I'm not talking about the Case Keenum-esque, "throw 90 touchdown passes in a season on Freshman" sort of video game offense; I'm talking about the oldest of old-school video games, the ones where receivers, tight ends, fullbacks, running backs, quarterbacks, tackles, kickers ... everybody ... had the same hands. Line anybody up wide, and that player naturally and magically has the complete assortment of route-running skills, hands and receiving ability.
Whatever Stanford tries with Andrew Luck behind center, it usually works. Lining tight ends up wide against cornerback? Successful. Throwing to running backs and tight ends almost 50 percent of the time? It works. Eschewing the pass in favor of a nothing-but-runs attack? Ask the Washington defense how that turned out.
Stanford is perhaps the best team in the country at identifying matchups and exploiting the hell out of them. For a lot of explosive offenses, defensive personnel is almost of secondary concern. They are just going to do what they want to do, and it is usually going to work. Stanford, on the other hand, is going to figure out which matchups they can exploit and which alignments you cannot stop, and bludgeon you to death by hammering away repeatedly. This approach has resulted in some deliciously odd full-season numbers. Some highlights:
- Only two wideouts are among Stanford's top seven receivers, in terms of target rate. Chris Owusu (22-percent target rate) is No. 1, wonderfully-named Griff Whalen (20 percent) is No. 2, and Nos. 3-7 are all tight ends and running backs. Overall, wideouts are targeted only 53 percent of the time.
- Andrew Luck only targets wideouts 50 percent of the time on standard downs. He is almost equally likely to target Owusu (29 targets on standard downs), Whalen (24), tight ends Zach Ertz (21) and Coby Fleener (17) or fullback Ryan Hewitt (15).
- Depending on the defense they face, Stanford's game plan can shift 180 degrees. Against Duke, the Cardinal ran the ball just 47 percent of the time on standard downs and 46 percent on passing downs. Against Colorado: 59 percent and 26 percent. Against Washington: 70 percent and 50 percent. Pinpoint what you cannot stop, and do it until you stop it. (And you won't ever stop it.)
USC's recent surge (two weeks qualifies as a "surge," right?) comes in part because of its sudden ability to prevent big plays. That matters less against a Stanford offense that doesn't necessarily aim for them. They are more than happy to pick you part up the middle and on the sidelines if that's what you give them. USC's efficiency may still be in question; we will find out about that tonight.

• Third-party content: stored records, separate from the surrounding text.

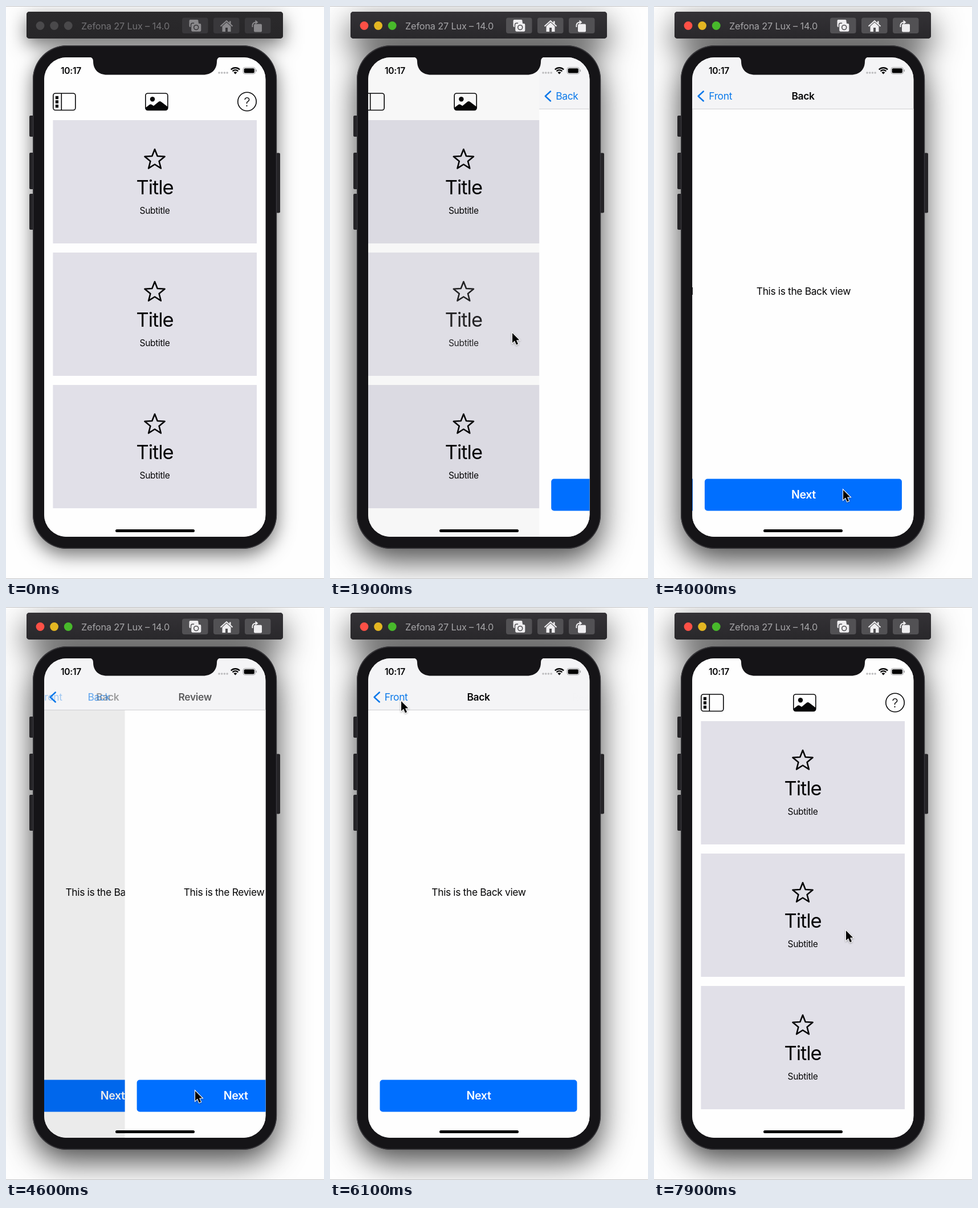
An HTML page with a canvas for the animation above (8 s loop, 558 px wide and 1004 px high).

```html
<!DOCTYPE html>
<html lang="en">
<head>
<meta charset="utf-8">
<title>Navigation demo</title>
<style>
html, body { margin: 0; width: 100%; height: 100%; overflow: hidden; background: #fefefe; }
canvas { display: block; width: 558px; height: 1004px; }
</style>
</head>
<body>
<canvas id="stage"></canvas>
<script>
const W = 558, H = 1004, LOOP = 8000, STEP = 100;
const SCREEN = { x: 67, y: 90, w: 388.6, h: 840 };
const MID = 261, PARALLAX = 117, BAR = 181;
const BLUE = '#0a78ea', INK = '#050506';
const SANS = 'Inter, "Liberation Sans", sans-serif';

const VIEWS = [
  { title: 'Home' },
  { title: 'Front', back: 'Back' },
  { title: 'Back', back: 'Front' },
  { title: 'Review', back: 'Back' }
];
// start time, view left, view entered
const MOVES = [[1850, 0, 1], [3540, 1, 2], [4480, 2, 3], [5680, 3, 2], [6340, 2, 1], [7000, 1, 0]];
// time, x, y of the pointer tip
const POINTER = [
  [1100, 462, 727], [1400, 320, 573], [2600, 320, 573], [3300, 332, 848], [4600, 332, 848],
  [5200, 109, 69], [5500, 125, 165], [7300, 125, 165], [7900, 337, 567]
];

const canvas = document.getElementById('stage');
const ctx = canvas.getContext('2d');
const dpr = window.devicePixelRatio || 1;
canvas.width = W * dpr;
canvas.height = H * dpr;

const clamp = v => Math.max(0, Math.min(1, v));
const smooth = v => v * v * (3 - 2 * v);
const spring = ms => {
  const k = Math.max(0, ms) * 0.018;
  return ms > 640 ? 1 : 1 - (1 + k) * Math.exp(-k);
};

function box(x, y, w, h, r, fill, stroke, lw = 1) {
  ctx.beginPath();
  ctx.roundRect(x, y, w, h, r);
  paint(fill, stroke, lw);
}
function disc(x, y, r, fill, stroke, lw) {
  ctx.beginPath();
  ctx.arc(x, y, r, 0, Math.PI * 2);
  paint(fill, stroke, lw);
}
function poly(pts, fill, stroke, lw, close = true) {
  ctx.beginPath();
  pts.forEach(([x, y]) => ctx.lineTo(x, y));
  if (close) ctx.closePath();
  paint(fill, stroke, lw);
}
function paint(fill, stroke, lw) {
  if (fill) { ctx.fillStyle = fill; ctx.fill(); }
  if (stroke) { ctx.strokeStyle = stroke; ctx.lineWidth = lw; ctx.stroke(); }
}
function text(str, x, y, size, { weight = 400, fill = INK, align = 'center', track = -0.02 } = {}) {
  ctx.font = `${weight} ${size}px ${SANS}`;
  ctx.letterSpacing = `${size * track}px`;
  ctx.textAlign = align;
  ctx.fillStyle = fill;
  ctx.fillText(str, x, y);
}
function layer(alpha, dx, draw) {
  ctx.save();
  ctx.globalAlpha *= clamp(alpha);
  ctx.translate(dx, 0);
  draw();
  ctx.restore();
}

function windowShadow(active) {
  ctx.save();
  ctx.shadowColor = `rgba(0,0,0,${active ? 0.72 : 0.55})`;
  ctx.shadowBlur = (active ? 54 : 32) * dpr;
  ctx.shadowOffsetY = (active ? 20 : 11) * dpr;
  ctx.beginPath();
  ctx.roundRect(36, 10, 450, 47, 5);
  ctx.roundRect(47, 69, 428, 882, 60);
  paint('#151417');
  ctx.restore();
}

function toolbar(active) {
  const g = ctx.createLinearGradient(0, 10, 0, 57);
  g.addColorStop(0, active ? '#343236' : '#2b2a2c');
  g.addColorStop(1, active ? '#29282b' : '#272628');
  box(36, 10, 450, 47, 5, g);
  const lights = active ? ['#fd5046', '#e3b622', '#48b92b'] : Array(3).fill('#4a494b');
  lights.forEach((c, i) => disc(60 + i * 24.6, 34.5, 7.4, c));
  text('Zefona 27 Lux – 14.0', 132, 40.5, 16.3,
    { fill: active ? '#a6a5a8' : '#727174', align: 'left', track: -0.01 });

  const face = active ? '#525154' : '#39383b', icon = active ? '#efeef0' : '#8a898c';
  [309, 364, 419].forEach(x => box(x, 20.5, 45.5, 27.5, 4, face));
  // camera
  box(321.5, 24, 16, 13, 2, icon);
  box(324.5, 30, 18.5, 15.5, 3, icon, face, 1.4);
  box(330, 28, 8, 4, 1.5, icon);
  disc(333.7, 37.5, 4, null, face, 1.6);
  // house
  poly([[376.5, 35.5], [387, 26], [397.5, 35.5]], null, icon, 2, false);
  poly([[379.5, 35.5], [387, 28.8], [394.5, 35.5], [394.5, 45], [379.5, 45]], icon);
  ctx.fillStyle = icon;
  ctx.fillRect(392, 26.5, 2.5, 5);
  ctx.fillStyle = face;
  ctx.fillRect(385, 38, 4, 7);
  // rotate
  box(435, 31.5, 14, 14, 2, icon);
  ctx.beginPath();
  ctx.moveTo(432.5, 37);
  ctx.quadraticCurveTo(431.5, 28.5, 438.5, 28.5);
  paint(null, icon, 2);
  poly([[437.5, 24.5], [442.5, 28.5], [437.5, 32]], icon);
}

function phoneBody() {
  [[41, 192, 37], [41, 257, 64], [41, 329, 63], [473, 257.5, 105]]
    .forEach(([x, y, h]) => box(x, y, 8, h, 2, '#252427'));
  box(47.7, 69.7, 426.8, 880.6, 60, '#151417', '#39383c', 1.4);
}

function notch() {
  ctx.beginPath();
  ctx.moveTo(146, 89);
  ctx.quadraticCurveTo(153, 90, 153, 97);
  ctx.bezierCurveTo(153, 112, 163, 120.5, 177, 120.5);
  ctx.lineTo(346, 120.5);
  ctx.bezierCurveTo(360, 120.5, 370, 112, 370, 97);
  ctx.quadraticCurveTo(370, 90, 377, 89);
  paint('#151417');
}

function statusBar() {
  text('10:17', 96, 119, 15.6, { weight: 600, align: 'left' });
  for (let i = 0; i < 4; i++) disc(374 + i * 4.7, 117, 1.8, '#bcbcbe');
  ctx.save();
  ctx.beginPath();
  ctx.moveTo(402.4, 119.5);
  ctx.lineTo(392, 108.6);
  ctx.lineTo(392, 104);
  ctx.lineTo(412.8, 104);
  ctx.lineTo(412.8, 108.6);
  ctx.clip();
  disc(402.4, 119, 3.8, INK);
  disc(402.4, 119, 6.8, null, INK, 2.3);
  disc(402.4, 119, 10.7, null, INK, 2.4);
  ctx.restore();
  box(416, 107.6, 21.5, 11.4, 3.4, null, '#a0a0a3', 1);
  box(417.6, 109.2, 18.3, 8.2, 2, '#000');
  box(438.5, 111.3, 1.5, 4, 1, '#a0a0a3');
}

function star(cx, cy) {
  const pts = [];
  for (let i = 0; i < 10; i++) {
    const a = i * Math.PI / 5 - Math.PI / 2, r = i % 2 ? 8 : 18.5;
    pts.push([cx + r * Math.cos(a), cy + r * Math.sin(a)]);
  }
  ctx.lineJoin = 'round';
  poly(pts, null, INK, 2.6);
}

function card(y) {
  ctx.fillStyle = '#e1e0e8';
  ctx.fillRect(82.4, y, 357.6, 216);
  star(MID, y + 69.5);
  text('Title', MID, y + 130, 34.5, { track: -0.03 });
  text('Subtitle', MID, y + 163.5, 15.5);
}

function home(press) {
  ctx.fillStyle = '#fefefe';
  ctx.fillRect(SCREEN.x, SCREEN.y, SCREEN.w, SCREEN.h);
  box(82.8, 153, 39, 29.5, 4, null, INK, 1.6);
  poly([[97.3, 153], [97.3, 182.5]], null, INK, 1.6);
  ctx.fillStyle = INK;
  [157.8, 165.2, 172.8].forEach(y => ctx.fillRect(86.8, y, 5.2, 5.4));

  ctx.save();
  box(244.8, 153, 39, 29.5, 4, null, INK, 1.6);
  ctx.clip();
  disc(257, 163.3, 4.2, INK);
  ctx.beginPath();
  ctx.moveTo(244, 179);
  ctx.lineTo(252, 172.8);
  ctx.quadraticCurveTo(254, 171.6, 256, 173);
  ctx.lineTo(259, 175);
  ctx.lineTo(267.5, 168);
  ctx.quadraticCurveTo(270, 166, 272.5, 168);
  ctx.lineTo(285, 177.5);
  ctx.lineTo(285, 184);
  ctx.lineTo(244, 184);
  paint(INK);
  ctx.restore();

  disc(423, 167.5, 16.2, null, INK, 1.6);
  text('?', 423, 175.5, 22, { weight: 300, track: 0 });
  card(200);
  layer(press, 0, () => card(432));
  card(664);
}

function page(view, press) {
  ctx.fillStyle = '#fefefe';
  ctx.fillRect(SCREEN.x, BAR - 1, SCREEN.w, SCREEN.y + SCREEN.h - BAR + 1);
  text(`This is the ${view.title} view`, MID + 0.5, 505.5, 17.4);
  layer(press, 0, () => {
    box(88, 828.5, 346, 56, 5, '#006fff');
    text('Next', MID + 0.5, 863, 19.6, { weight: 600, fill: '#fff' });
  });
}

function barBack() {
  ctx.fillStyle = '#f4f4f6';
  ctx.fillRect(SCREEN.x, SCREEN.y, SCREEN.w, BAR - SCREEN.y - 0.5);
  ctx.fillStyle = '#cfcfd2';
  ctx.fillRect(SCREEN.x, BAR - 1, SCREEN.w, 1);
}
function chevron(alpha) {
  ctx.lineCap = 'round';
  ctx.lineJoin = 'round';
  layer(alpha, 0, () => poly([[86.8, 149.5], [77.6, 158], [86.8, 166.5]], null, BLUE, 2.5, false));
  ctx.lineCap = 'butt';
}
// d: 0 when shown, 1 to come, -1 gone by
function barLabels(view, d, press) {
  const fade = 1 - Math.abs(d);
  layer(fade, d * (d > 0 ? 194 : 130), () => text(view.title, MID, 164, 17.4, { weight: 600 }));
  layer(fade * press, d * (d > 0 ? 130 : 60), () =>
    text(view.back, 96, 164, 17.4, { fill: BLUE, align: 'left' }));
}

function state(t) {
  let pos = 0;
  const press = { view: -1, body: 1, bar: 1 };
  for (const [start, from, to] of MOVES) {
    const dt = t - start;
    if (dt >= 0) pos = from + (to - from) * spring(dt);
    if (dt >= -150 && dt < 640) {
      press.view = from;
      press.body = to > from ? 0.3 + 0.7 * clamp((dt + 90) / 175) : 1;
      press.bar = to < from ? 0.3 + 0.7 * clamp((dt - 20) / 280) : 1;
    }
  }
  return { pos, press };
}

function screen(t) {
  const { pos, press } = state(t);
  const low = Math.floor(pos), f = pos - low, high = low + 1;
  const body = i => press.view === i ? press.body : 1;
  const bar = i => press.view === i ? press.bar : 1;
  const show = i => i ? page(VIEWS[i], body(i)) : home(body(0));

  ctx.save();
  ctx.beginPath();
  ctx.roundRect(SCREEN.x, SCREEN.y, SCREEN.w, SCREEN.h, 39);
  ctx.clip();
  ctx.fillStyle = '#fefefe';
  ctx.fillRect(SCREEN.x, SCREEN.y, SCREEN.w, SCREEN.h);
  layer(1, -f * PARALLAX, () => show(low));
  if (f > 0) {
    ctx.fillStyle = `rgba(0,0,0,${0.12 * f})`;
    ctx.fillRect(SCREEN.x, SCREEN.y, SCREEN.w, SCREEN.h);
    layer(1, (1 - f) * SCREEN.w, () => {
      show(high);
      if (!low) {
        barBack();
        chevron(bar(1));
        barLabels(VIEWS[1], 0, bar(1));
      }
    });
  }
  if (low) {
    barBack();
    chevron(press.bar);
    barLabels(VIEWS[low], -f, bar(low));
    if (f > 0) barLabels(VIEWS[high], 1 - f, bar(high));
  }
  statusBar();
  box(192, 917, 139, 5, 2.5, '#000');
  ctx.restore();
  notch();
}

function pointer(t) {
  if (t < POINTER[0][0]) return;
  let i = POINTER.findIndex(p => p[0] > t);
  if (i < 0) i = POINTER.length;
  const a = POINTER[i - 1], b = POINTER[i] || a;
  const k = b === a ? 0 : smooth((t - a[0]) / (b[0] - a[0]));
  ctx.save();
  ctx.translate(a[1] + (b[1] - a[1]) * k, a[2] + (b[2] - a[2]) * k);
  const arrow = [[0, 0], [0, 17.2], [4, 13.6], [7, 20.4], [10, 19.1], [7, 12.4], [12.2, 12.2]];
  ctx.lineJoin = 'miter';
  ctx.shadowColor = 'rgba(0,0,0,.35)';
  ctx.shadowBlur = 3 * dpr;
  ctx.shadowOffsetY = dpr;
  poly(arrow, null, '#fff', 2.2);
  ctx.shadowColor = 'transparent';
  poly(arrow, '#000');
  ctx.restore();
}

function render(t) {
  const active = t >= 1700;
  ctx.setTransform(dpr, 0, 0, dpr, 0, 0);
  ctx.fillStyle = '#fefefe';
  ctx.fillRect(0, 0, W, H);
  windowShadow(active);
  toolbar(active);
  phoneBody();
  screen(t);
  ctx.fillStyle = '#c4c4c6';
  ctx.fillRect(0, 0, W, 1);
  ctx.fillRect(0, H - 1, W, 1);
  pointer(t);
}

const begin = performance.now();
function tick() {
  const t = (performance.now() - begin) % LOOP;
  render(Math.floor(t / STEP) * STEP);
  requestAnimationFrame(tick);
}
tick();
</script>
</body>
</html>
```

For the season, Stanford's opponent-adjusted offensive numbers have only been good, not great. This is, in part, because of the weakness of the Cardinal schedule to date. Things will pick up for them now; after tonight's visit to Southern California, they head to Corvallis to take on another team suddenly figuring out how to play football (Oregon State ranks 47th in Def. F/+), then hosts Oregon (eighth), California (45th) and Notre Dame (18th) to close out the season.
That is still not a murderous stretch by any means, but it is a vast leap in difficulty from what has been, to date, the fourth-weakest schedule in college football. Will the "give the ball to anybody, at any time, from any formation, at any moment" approach still work when the defenses improve and mismatches are more difficult to find? Will Luck and company have to curtail the most random aspects of the gameplan? And of course, can USC keep up its recent improvement? Few of today's games have more questions associated with it than this one. Stanford's true road to an undefeated season begins this evening.